_YOUR INSTRUCTIONS_. Below are entries. Reproduce exactly the lines between the line holding "636L480 782 850" and the line holding "496C369 486 382", inclusive, and only those.

[Stored data]
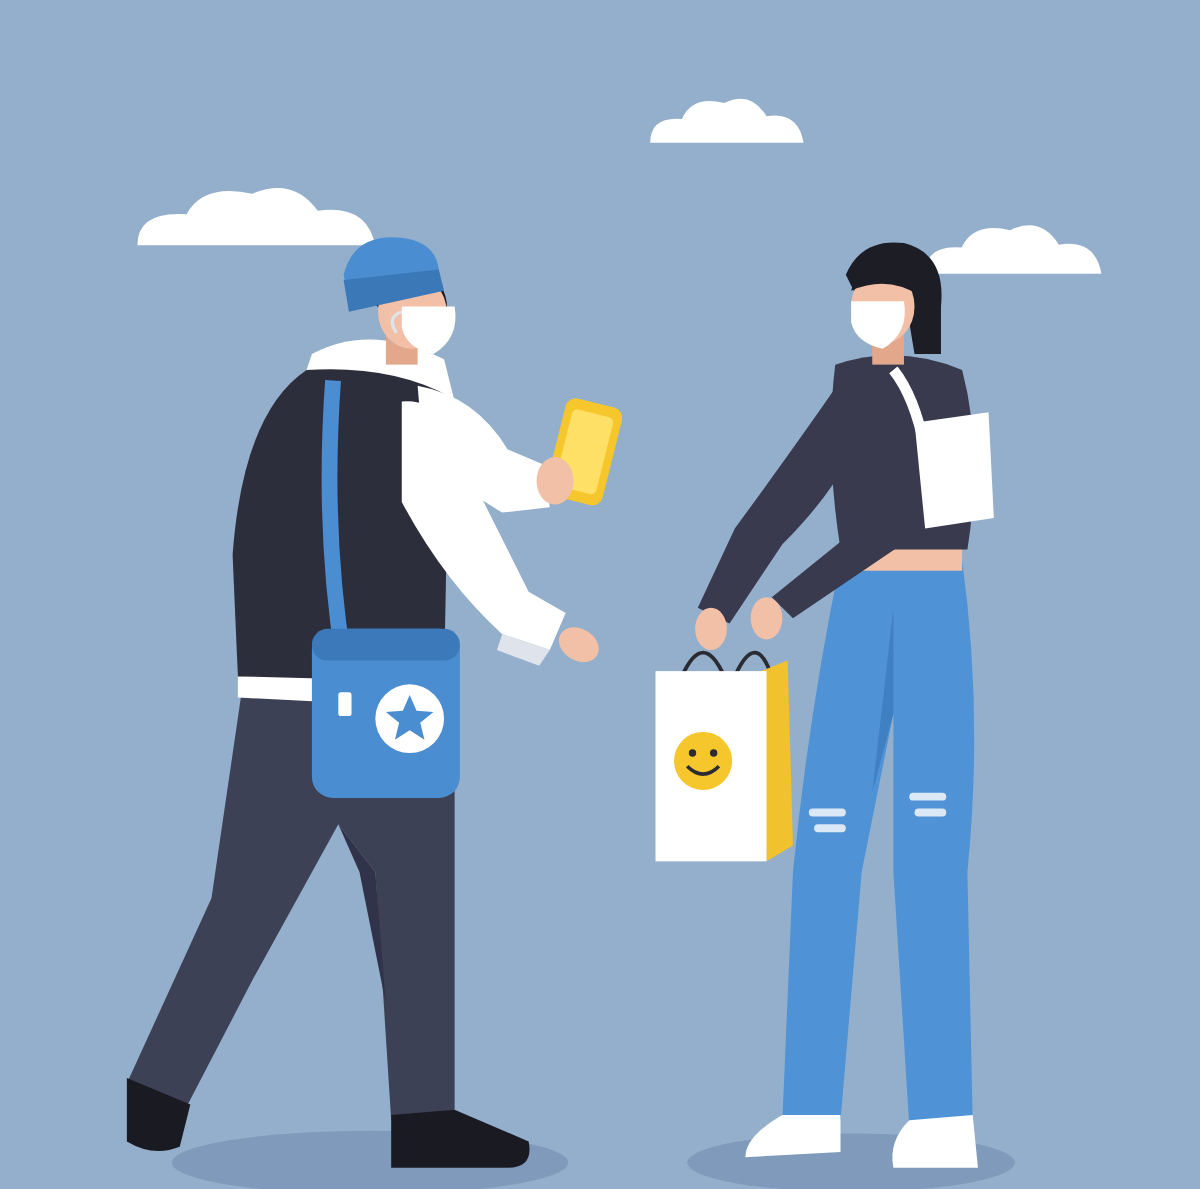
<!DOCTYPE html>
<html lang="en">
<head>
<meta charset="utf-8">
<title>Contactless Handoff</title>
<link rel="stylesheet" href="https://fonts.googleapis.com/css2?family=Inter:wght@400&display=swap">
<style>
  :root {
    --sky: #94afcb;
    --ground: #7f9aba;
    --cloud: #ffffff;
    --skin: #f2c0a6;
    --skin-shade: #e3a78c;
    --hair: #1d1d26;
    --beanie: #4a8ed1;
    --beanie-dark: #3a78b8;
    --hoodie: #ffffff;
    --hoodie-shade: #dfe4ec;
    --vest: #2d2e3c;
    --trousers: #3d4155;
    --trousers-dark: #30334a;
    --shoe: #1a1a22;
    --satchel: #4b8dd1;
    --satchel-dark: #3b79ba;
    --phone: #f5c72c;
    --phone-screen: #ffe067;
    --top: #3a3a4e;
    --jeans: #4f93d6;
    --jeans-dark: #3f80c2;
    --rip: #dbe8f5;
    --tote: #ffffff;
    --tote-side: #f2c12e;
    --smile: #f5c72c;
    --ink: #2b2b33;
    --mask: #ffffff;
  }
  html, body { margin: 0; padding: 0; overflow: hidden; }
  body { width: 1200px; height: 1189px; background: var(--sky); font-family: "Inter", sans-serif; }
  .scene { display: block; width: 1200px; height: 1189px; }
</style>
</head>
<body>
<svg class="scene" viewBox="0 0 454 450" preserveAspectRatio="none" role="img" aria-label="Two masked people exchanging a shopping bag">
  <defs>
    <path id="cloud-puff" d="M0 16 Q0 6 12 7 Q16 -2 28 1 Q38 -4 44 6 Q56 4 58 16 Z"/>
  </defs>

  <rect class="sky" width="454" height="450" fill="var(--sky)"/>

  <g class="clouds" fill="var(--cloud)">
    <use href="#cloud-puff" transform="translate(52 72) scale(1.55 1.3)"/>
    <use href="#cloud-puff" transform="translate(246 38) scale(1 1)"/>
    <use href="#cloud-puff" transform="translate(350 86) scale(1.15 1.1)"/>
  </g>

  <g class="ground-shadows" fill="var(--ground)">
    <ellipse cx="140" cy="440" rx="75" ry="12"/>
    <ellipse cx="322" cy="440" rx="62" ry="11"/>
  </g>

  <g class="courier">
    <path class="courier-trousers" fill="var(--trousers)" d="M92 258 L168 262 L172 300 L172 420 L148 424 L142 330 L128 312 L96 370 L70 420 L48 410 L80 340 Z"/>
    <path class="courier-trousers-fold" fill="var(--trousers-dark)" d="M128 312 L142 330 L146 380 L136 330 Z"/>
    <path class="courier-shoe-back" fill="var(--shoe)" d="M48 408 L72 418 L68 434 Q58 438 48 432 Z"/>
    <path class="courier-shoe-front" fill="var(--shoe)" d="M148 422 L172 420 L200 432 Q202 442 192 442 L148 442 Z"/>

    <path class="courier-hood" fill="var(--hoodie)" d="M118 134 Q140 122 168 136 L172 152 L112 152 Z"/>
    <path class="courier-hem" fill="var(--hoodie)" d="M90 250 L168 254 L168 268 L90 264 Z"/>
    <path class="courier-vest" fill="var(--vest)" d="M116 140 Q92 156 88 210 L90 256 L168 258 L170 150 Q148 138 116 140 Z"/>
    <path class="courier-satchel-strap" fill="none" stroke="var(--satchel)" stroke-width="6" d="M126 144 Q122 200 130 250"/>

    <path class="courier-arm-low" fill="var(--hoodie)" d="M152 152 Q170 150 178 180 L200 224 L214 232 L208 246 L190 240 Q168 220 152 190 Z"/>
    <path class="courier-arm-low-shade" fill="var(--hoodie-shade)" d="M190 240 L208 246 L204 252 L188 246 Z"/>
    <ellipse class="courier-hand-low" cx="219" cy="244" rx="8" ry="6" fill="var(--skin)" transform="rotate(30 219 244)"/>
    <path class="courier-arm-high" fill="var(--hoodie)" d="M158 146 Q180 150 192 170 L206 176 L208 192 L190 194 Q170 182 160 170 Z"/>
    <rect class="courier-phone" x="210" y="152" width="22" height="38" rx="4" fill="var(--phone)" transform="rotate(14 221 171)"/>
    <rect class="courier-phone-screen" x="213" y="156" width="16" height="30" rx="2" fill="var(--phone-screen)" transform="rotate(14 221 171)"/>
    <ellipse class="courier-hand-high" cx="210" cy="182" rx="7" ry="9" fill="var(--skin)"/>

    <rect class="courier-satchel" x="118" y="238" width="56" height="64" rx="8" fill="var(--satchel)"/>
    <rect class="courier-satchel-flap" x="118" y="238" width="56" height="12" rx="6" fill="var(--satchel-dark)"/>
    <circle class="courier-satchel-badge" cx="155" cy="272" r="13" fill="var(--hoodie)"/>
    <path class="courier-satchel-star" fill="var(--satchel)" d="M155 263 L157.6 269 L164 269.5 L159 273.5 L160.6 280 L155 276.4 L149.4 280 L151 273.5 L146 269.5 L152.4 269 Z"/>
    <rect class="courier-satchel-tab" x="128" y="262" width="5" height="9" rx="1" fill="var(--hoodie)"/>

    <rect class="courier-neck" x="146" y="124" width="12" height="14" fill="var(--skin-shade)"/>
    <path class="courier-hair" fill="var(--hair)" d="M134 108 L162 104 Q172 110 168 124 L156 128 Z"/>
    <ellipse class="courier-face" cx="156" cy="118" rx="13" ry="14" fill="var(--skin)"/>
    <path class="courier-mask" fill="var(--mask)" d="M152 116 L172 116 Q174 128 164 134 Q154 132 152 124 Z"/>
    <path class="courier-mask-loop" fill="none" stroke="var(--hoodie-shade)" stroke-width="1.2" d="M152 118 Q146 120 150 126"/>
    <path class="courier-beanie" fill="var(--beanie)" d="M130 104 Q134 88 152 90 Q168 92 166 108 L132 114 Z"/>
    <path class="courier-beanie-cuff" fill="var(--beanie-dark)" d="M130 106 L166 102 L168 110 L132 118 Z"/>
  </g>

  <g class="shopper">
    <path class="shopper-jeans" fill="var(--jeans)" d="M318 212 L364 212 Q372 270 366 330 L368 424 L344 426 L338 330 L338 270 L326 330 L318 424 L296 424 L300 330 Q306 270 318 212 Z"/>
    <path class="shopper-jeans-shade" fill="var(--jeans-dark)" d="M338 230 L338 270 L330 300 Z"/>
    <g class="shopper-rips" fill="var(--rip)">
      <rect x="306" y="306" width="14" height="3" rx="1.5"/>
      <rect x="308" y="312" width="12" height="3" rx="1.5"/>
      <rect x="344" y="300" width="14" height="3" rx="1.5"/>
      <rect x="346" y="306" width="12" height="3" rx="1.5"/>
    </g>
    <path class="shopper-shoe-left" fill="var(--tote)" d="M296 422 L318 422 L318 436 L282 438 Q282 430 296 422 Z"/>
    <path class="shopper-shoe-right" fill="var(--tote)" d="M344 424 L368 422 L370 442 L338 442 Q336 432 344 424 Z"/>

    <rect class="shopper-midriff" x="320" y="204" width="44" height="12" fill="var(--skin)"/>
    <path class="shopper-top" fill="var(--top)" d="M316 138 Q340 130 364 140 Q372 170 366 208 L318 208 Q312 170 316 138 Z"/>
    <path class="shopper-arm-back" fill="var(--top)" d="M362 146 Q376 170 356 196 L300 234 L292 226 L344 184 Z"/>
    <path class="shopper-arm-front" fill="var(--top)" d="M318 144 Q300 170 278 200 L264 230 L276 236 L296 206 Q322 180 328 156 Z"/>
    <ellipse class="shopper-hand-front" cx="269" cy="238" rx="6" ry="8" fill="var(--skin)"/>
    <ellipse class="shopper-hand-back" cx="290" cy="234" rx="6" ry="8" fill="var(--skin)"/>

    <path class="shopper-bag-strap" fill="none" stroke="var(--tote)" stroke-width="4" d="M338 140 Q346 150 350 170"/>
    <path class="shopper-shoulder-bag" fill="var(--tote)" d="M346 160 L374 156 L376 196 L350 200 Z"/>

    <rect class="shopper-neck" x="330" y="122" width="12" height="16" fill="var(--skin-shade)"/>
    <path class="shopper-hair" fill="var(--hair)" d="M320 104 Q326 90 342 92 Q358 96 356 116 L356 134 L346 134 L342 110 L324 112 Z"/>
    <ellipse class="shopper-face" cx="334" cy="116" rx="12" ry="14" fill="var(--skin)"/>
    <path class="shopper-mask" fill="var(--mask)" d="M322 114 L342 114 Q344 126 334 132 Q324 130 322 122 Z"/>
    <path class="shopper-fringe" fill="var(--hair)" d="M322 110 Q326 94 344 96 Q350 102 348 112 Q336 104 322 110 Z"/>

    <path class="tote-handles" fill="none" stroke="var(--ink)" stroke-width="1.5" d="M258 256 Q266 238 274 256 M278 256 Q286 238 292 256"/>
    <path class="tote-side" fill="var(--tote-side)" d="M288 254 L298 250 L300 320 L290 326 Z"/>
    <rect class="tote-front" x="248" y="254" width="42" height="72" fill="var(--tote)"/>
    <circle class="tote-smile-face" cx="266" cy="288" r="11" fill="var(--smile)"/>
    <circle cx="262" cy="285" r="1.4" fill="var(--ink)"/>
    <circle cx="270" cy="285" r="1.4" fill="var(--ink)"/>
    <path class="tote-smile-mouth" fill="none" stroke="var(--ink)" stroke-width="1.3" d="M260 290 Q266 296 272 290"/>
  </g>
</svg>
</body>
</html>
--
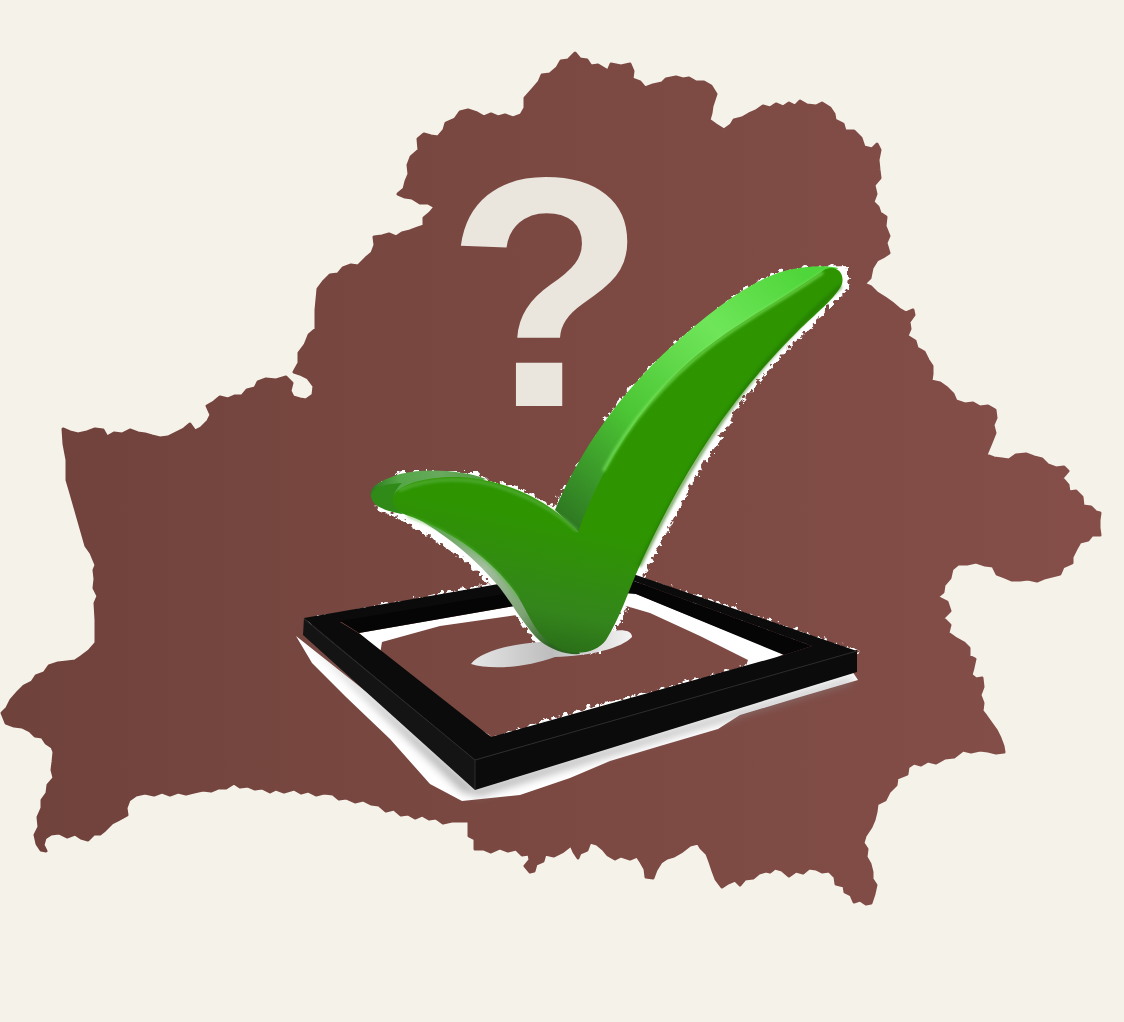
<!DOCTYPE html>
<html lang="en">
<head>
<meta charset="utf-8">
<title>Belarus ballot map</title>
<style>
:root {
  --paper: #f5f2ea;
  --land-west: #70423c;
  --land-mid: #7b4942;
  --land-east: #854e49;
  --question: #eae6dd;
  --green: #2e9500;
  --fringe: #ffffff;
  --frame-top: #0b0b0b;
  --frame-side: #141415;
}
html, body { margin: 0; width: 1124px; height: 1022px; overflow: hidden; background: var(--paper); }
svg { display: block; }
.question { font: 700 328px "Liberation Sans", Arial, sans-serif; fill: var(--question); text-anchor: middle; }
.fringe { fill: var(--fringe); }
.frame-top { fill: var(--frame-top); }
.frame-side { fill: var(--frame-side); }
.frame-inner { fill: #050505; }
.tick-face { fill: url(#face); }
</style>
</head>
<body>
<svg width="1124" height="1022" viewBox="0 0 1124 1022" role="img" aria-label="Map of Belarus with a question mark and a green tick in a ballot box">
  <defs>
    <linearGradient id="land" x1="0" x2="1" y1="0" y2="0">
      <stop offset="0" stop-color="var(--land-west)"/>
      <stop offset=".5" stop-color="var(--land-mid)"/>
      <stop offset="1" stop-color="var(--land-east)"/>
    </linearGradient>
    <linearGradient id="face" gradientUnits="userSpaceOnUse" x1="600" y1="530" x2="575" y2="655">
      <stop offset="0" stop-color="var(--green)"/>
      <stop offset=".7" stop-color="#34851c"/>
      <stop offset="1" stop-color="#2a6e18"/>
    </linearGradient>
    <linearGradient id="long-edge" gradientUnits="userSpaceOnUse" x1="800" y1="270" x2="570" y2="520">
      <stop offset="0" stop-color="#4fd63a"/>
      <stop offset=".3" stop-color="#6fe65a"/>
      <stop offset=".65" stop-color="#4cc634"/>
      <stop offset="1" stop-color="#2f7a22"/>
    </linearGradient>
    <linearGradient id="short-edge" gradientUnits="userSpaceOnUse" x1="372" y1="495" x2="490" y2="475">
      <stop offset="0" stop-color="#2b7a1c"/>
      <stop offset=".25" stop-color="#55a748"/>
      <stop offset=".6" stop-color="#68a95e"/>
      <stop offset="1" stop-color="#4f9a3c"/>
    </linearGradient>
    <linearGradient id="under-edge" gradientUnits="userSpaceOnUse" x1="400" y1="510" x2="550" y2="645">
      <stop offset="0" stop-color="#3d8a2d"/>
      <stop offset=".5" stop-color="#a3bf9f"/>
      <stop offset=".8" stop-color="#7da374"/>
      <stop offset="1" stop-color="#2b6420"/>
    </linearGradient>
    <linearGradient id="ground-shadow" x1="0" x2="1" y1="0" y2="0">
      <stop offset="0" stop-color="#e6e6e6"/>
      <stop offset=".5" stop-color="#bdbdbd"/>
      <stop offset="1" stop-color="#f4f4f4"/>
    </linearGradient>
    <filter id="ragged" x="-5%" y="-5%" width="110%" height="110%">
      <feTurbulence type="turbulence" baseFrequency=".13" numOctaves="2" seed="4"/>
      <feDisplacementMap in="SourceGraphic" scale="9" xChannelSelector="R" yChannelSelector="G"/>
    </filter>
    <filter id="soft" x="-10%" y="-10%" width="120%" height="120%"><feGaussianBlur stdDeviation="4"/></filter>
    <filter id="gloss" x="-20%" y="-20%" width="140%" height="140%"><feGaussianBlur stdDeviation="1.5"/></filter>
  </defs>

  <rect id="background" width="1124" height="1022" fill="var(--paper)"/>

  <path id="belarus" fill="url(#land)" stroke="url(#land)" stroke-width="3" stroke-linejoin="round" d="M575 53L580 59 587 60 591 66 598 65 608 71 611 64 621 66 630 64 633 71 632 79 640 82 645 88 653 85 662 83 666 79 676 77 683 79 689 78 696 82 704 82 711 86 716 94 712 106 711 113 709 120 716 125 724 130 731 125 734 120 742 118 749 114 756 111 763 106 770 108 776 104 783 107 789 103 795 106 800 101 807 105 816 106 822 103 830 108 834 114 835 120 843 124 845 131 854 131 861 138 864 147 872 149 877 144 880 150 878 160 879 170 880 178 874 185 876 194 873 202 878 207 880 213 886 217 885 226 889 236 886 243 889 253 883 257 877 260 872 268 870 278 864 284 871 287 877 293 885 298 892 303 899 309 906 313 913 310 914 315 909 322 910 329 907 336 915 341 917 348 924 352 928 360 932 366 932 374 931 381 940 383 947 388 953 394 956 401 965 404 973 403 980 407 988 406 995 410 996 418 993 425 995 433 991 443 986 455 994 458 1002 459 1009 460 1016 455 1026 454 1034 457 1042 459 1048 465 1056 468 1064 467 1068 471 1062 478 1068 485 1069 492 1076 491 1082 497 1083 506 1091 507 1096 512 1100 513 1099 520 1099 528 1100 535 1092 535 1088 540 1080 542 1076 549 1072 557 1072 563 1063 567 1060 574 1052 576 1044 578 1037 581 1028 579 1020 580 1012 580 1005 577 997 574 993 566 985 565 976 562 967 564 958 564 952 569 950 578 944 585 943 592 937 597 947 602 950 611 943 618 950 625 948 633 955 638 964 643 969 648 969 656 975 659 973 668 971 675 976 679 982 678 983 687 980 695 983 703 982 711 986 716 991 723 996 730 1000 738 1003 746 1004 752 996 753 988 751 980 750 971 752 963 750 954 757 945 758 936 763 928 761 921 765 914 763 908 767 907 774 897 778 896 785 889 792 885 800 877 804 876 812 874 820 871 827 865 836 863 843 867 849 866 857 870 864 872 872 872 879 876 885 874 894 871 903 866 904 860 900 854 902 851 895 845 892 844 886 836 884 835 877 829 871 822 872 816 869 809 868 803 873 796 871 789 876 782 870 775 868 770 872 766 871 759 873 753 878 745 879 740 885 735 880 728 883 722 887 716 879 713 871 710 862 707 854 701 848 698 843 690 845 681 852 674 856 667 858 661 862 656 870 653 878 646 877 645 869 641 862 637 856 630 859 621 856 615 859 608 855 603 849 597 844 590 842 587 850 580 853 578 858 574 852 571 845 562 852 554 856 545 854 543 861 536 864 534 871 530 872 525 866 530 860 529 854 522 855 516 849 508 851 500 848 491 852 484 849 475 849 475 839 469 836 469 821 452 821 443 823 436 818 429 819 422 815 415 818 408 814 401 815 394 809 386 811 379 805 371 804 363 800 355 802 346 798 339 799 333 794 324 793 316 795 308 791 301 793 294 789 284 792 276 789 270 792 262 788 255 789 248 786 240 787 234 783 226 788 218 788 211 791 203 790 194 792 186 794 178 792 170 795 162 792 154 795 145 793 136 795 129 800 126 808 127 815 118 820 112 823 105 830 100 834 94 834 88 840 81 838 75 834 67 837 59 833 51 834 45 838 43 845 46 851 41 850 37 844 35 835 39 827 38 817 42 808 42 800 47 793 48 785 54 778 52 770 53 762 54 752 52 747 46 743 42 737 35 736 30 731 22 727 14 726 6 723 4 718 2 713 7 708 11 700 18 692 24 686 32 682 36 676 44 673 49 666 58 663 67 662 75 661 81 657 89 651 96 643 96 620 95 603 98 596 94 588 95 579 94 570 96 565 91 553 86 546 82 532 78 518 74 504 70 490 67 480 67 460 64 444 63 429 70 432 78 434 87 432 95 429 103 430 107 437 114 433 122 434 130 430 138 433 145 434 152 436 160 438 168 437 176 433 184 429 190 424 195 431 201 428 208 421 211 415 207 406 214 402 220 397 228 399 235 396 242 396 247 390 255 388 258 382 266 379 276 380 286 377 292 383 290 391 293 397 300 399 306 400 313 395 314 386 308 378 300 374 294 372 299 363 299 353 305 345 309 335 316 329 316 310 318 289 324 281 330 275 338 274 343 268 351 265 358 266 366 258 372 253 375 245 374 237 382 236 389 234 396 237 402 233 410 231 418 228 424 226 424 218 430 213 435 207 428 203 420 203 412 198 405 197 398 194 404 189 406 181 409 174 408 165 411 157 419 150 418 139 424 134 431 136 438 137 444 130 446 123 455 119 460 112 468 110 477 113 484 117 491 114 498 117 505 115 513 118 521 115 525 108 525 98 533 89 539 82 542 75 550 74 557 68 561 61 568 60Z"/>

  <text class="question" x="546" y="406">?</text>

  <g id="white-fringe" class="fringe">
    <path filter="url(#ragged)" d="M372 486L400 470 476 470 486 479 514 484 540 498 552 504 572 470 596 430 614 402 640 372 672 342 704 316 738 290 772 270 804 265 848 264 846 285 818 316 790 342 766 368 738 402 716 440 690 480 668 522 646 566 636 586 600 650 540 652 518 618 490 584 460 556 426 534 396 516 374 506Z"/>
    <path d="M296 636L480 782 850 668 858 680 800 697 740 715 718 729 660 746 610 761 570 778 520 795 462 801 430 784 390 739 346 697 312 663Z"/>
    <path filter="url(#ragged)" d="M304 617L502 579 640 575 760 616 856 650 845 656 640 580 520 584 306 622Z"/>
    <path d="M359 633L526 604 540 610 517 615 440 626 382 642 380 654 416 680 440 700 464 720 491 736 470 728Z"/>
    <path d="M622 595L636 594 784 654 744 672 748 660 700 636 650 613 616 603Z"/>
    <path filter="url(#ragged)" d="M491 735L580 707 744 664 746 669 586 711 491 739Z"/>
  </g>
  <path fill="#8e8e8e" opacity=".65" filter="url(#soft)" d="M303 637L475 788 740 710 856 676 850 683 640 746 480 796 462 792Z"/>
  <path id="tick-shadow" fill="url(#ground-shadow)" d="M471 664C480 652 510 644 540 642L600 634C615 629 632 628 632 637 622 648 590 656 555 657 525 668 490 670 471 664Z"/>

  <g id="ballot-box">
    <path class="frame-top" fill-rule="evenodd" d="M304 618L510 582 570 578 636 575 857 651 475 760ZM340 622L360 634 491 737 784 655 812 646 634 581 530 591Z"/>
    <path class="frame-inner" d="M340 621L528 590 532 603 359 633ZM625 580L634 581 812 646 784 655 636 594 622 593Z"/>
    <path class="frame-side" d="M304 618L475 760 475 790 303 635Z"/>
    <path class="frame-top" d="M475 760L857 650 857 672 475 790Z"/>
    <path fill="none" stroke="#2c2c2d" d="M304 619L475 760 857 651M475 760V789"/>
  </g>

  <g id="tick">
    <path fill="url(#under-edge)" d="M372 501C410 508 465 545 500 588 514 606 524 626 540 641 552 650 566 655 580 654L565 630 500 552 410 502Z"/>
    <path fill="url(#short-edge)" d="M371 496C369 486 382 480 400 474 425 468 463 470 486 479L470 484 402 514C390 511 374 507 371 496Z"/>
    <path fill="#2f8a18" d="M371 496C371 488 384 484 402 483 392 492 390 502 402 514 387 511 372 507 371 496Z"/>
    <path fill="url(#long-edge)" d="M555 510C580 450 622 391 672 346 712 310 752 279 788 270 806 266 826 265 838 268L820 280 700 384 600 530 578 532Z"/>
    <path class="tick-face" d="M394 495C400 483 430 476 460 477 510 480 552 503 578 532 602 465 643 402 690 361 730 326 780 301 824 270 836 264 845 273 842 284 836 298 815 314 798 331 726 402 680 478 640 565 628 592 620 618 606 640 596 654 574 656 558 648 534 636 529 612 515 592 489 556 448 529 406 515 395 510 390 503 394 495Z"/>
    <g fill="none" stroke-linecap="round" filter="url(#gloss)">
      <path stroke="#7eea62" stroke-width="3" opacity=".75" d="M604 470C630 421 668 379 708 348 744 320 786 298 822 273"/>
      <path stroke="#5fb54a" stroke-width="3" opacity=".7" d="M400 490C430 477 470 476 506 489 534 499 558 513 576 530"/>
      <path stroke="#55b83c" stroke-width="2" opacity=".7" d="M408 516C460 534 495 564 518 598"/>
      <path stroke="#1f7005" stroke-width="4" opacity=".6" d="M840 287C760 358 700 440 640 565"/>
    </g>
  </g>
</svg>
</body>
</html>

_RESPONSE AREA_.
    <path d="M296 636L480 782 850 668 858 680 800 697 740 715 718 729 660 746 610 761 570 778 520 795 462 801 430 784 390 739 346 697 312 663Z"/>
    <path filter="url(#ragged)" d="M304 617L502 579 640 575 760 616 856 650 845 656 640 580 520 584 306 622Z"/>
    <path d="M359 633L526 604 540 610 517 615 440 626 382 642 380 654 416 680 440 700 464 720 491 736 470 728Z"/>
    <path d="M622 595L636 594 784 654 744 672 748 660 700 636 650 613 616 603Z"/>
    <path filter="url(#ragged)" d="M491 735L580 707 744 664 746 669 586 711 491 739Z"/>
  </g>
  <path fill="#8e8e8e" opacity=".65" filter="url(#soft)" d="M303 637L475 788 740 710 856 676 850 683 640 746 480 796 462 792Z"/>
  <path id="tick-shadow" fill="url(#ground-shadow)" d="M471 664C480 652 510 644 540 642L600 634C615 629 632 628 632 637 622 648 590 656 555 657 525 668 490 670 471 664Z"/>

  <g id="ballot-box">
    <path class="frame-top" fill-rule="evenodd" d="M304 618L510 582 570 578 636 575 857 651 475 760ZM340 622L360 634 491 737 784 655 812 646 634 581 530 591Z"/>
    <path class="frame-inner" d="M340 621L528 590 532 603 359 633ZM625 580L634 581 812 646 784 655 636 594 622 593Z"/>
    <path class="frame-side" d="M304 618L475 760 475 790 303 635Z"/>
    <path class="frame-top" d="M475 760L857 650 857 672 475 790Z"/>
    <path fill="none" stroke="#2c2c2d" d="M304 619L475 760 857 651M475 760V789"/>
  </g>

  <g id="tick">
    <path fill="url(#under-edge)" d="M372 501C410 508 465 545 500 588 514 606 524 626 540 641 552 650 566 655 580 654L565 630 500 552 410 502Z"/>
    <path fill="url(#short-edge)" d="M371 496C369 486 382 480 400 474 425 468 463 470 486 479L470 484 402 514C390 511 374 507 371 496Z"/>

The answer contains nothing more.